[[ Information supplied open ]]

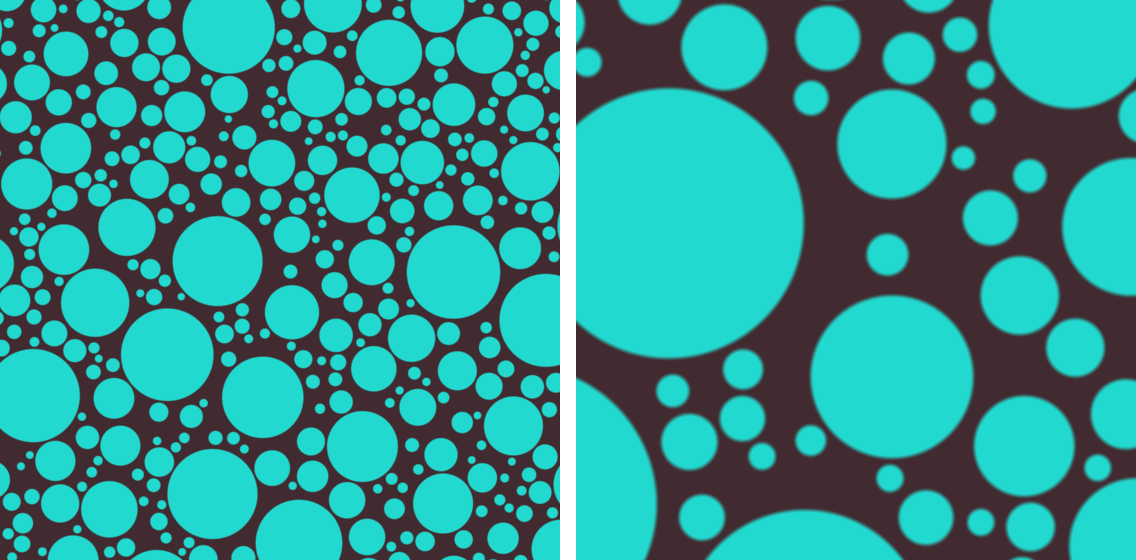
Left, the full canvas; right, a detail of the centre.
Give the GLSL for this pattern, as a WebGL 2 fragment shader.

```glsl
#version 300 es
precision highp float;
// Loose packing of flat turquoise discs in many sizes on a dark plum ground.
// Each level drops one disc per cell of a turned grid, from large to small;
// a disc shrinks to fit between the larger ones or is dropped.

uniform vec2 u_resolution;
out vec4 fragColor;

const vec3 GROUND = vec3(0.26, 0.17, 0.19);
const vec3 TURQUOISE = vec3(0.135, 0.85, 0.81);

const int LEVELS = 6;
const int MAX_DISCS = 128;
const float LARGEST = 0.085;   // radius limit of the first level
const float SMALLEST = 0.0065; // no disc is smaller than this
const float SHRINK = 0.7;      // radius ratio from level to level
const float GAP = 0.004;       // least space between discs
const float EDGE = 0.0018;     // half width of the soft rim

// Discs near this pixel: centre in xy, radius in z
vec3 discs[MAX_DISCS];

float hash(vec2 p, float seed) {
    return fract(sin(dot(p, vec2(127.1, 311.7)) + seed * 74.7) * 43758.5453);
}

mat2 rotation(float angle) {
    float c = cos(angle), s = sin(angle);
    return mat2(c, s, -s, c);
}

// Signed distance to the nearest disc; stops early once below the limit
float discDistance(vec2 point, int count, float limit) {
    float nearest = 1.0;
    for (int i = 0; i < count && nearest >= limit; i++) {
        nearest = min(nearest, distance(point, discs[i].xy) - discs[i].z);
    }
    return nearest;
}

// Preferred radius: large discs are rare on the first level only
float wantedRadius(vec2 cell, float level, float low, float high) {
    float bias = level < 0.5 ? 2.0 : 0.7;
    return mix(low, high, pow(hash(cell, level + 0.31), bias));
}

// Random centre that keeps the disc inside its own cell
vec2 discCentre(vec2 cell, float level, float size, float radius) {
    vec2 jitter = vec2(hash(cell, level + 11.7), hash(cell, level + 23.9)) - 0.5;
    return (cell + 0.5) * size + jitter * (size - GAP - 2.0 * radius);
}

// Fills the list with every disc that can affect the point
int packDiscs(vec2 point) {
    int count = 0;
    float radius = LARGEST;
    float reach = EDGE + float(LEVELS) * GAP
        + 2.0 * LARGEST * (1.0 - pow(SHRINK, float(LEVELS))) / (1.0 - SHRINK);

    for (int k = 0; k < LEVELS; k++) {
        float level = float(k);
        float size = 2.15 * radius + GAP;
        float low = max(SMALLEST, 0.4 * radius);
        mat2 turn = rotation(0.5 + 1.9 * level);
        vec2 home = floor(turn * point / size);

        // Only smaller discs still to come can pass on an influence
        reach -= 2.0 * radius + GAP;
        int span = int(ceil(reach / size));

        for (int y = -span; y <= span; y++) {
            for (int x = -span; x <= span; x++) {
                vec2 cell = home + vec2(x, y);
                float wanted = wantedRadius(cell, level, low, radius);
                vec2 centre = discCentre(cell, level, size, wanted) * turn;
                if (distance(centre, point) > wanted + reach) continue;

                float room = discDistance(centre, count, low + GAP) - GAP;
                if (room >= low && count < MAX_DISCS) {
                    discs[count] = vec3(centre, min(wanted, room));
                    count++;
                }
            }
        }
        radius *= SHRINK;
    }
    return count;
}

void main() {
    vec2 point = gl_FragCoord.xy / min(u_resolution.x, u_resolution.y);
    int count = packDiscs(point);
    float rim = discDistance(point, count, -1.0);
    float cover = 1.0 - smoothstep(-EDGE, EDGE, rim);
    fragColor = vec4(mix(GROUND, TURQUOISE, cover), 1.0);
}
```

[[ Information supplied closed ]]

→ **Instructions to follow**
From the first line to the last, return the records exactly and leave the pictures behind.

→ **Output**
Left, the full canvas; right, a detail of the centre.
Give the GLSL for this pattern, as a WebGL 2 fragment shader.

```glsl
#version 300 es
precision highp float;
// Loose packing of flat turquoise discs in many sizes on a dark plum ground.
// Each level drops one disc per cell of a turned grid, from large to small;
// a disc shrinks to fit between the larger ones or is dropped.

uniform vec2 u_resolution;
out vec4 fragColor;

const vec3 GROUND = vec3(0.26, 0.17, 0.19);
const vec3 TURQUOISE = vec3(0.135, 0.85, 0.81);

const int LEVELS = 6;
const int MAX_DISCS = 128;
const float LARGEST = 0.085;   // radius limit of the first level
const float SMALLEST = 0.0065; // no disc is smaller than this
const float SHRINK = 0.7;      // radius ratio from level to level
const float GAP = 0.004;       // least space between discs
const float EDGE = 0.0018;     // half width of the soft rim

// Discs near this pixel: centre in xy, radius in z
vec3 discs[MAX_DISCS];

float hash(vec2 p, float seed) {
    return fract(sin(dot(p, vec2(127.1, 311.7)) + seed * 74.7) * 43758.5453);
}

mat2 rotation(float angle) {
    float c = cos(angle), s = sin(angle);
    return mat2(c, s, -s, c);
}

// Signed distance to the nearest disc; stops early once below the limit
float discDistance(vec2 point, int count, float limit) {
    float nearest = 1.0;
    for (int i = 0; i < count && nearest >= limit; i++) {
        nearest = min(nearest, distance(point, discs[i].xy) - discs[i].z);
    }
    return nearest;
}

// Preferred radius: large discs are rare on the first level only
float wantedRadius(vec2 cell, float level, float low, float high) {
    float bias = level < 0.5 ? 2.0 : 0.7;
    return mix(low, high, pow(hash(cell, level + 0.31), bias));
}

// Random centre that keeps the disc inside its own cell
vec2 discCentre(vec2 cell, float level, float size, float radius) {
    vec2 jitter = vec2(hash(cell, level + 11.7), hash(cell, level + 23.9)) - 0.5;
    return (cell + 0.5) * size + jitter * (size - GAP - 2.0 * radius);
}

// Fills the list with every disc that can affect the point
int packDiscs(vec2 point) {
    int count = 0;
    float radius = LARGEST;
    float reach = EDGE + float(LEVELS) * GAP
        + 2.0 * LARGEST * (1.0 - pow(SHRINK, float(LEVELS))) / (1.0 - SHRINK);

    for (int k = 0; k < LEVELS; k++) {
        float level = float(k);
        float size = 2.15 * radius + GAP;
        float low = max(SMALLEST, 0.4 * radius);
        mat2 turn = rotation(0.5 + 1.9 * level);
        vec2 home = floor(turn * point / size);

        // Only smaller discs still to come can pass on an influence
        reach -= 2.0 * radius + GAP;
        int span = int(ceil(reach / size));

        for (int y = -span; y <= span; y++) {
            for (int x = -span; x <= span; x++) {
                vec2 cell = home + vec2(x, y);
                float wanted = wantedRadius(cell, level, low, radius);
                vec2 centre = discCentre(cell, level, size, wanted) * turn;
                if (distance(centre, point) > wanted + reach) continue;

                float room = discDistance(centre, count, low + GAP) - GAP;
                if (room >= low && count < MAX_DISCS) {
                    discs[count] = vec3(centre, min(wanted, room));
                    count++;
                }
            }
        }
        radius *= SHRINK;
    }
    return count;
}

void main() {
    vec2 point = gl_FragCoord.xy / min(u_resolution.x, u_resolution.y);
    int count = packDiscs(point);
    float rim = discDistance(point, count, -1.0);
    float cover = 1.0 - smoothstep(-EDGE, EDGE, rim);
    fragColor = vec4(mix(GROUND, TURQUOISE, cover), 1.0);
}
```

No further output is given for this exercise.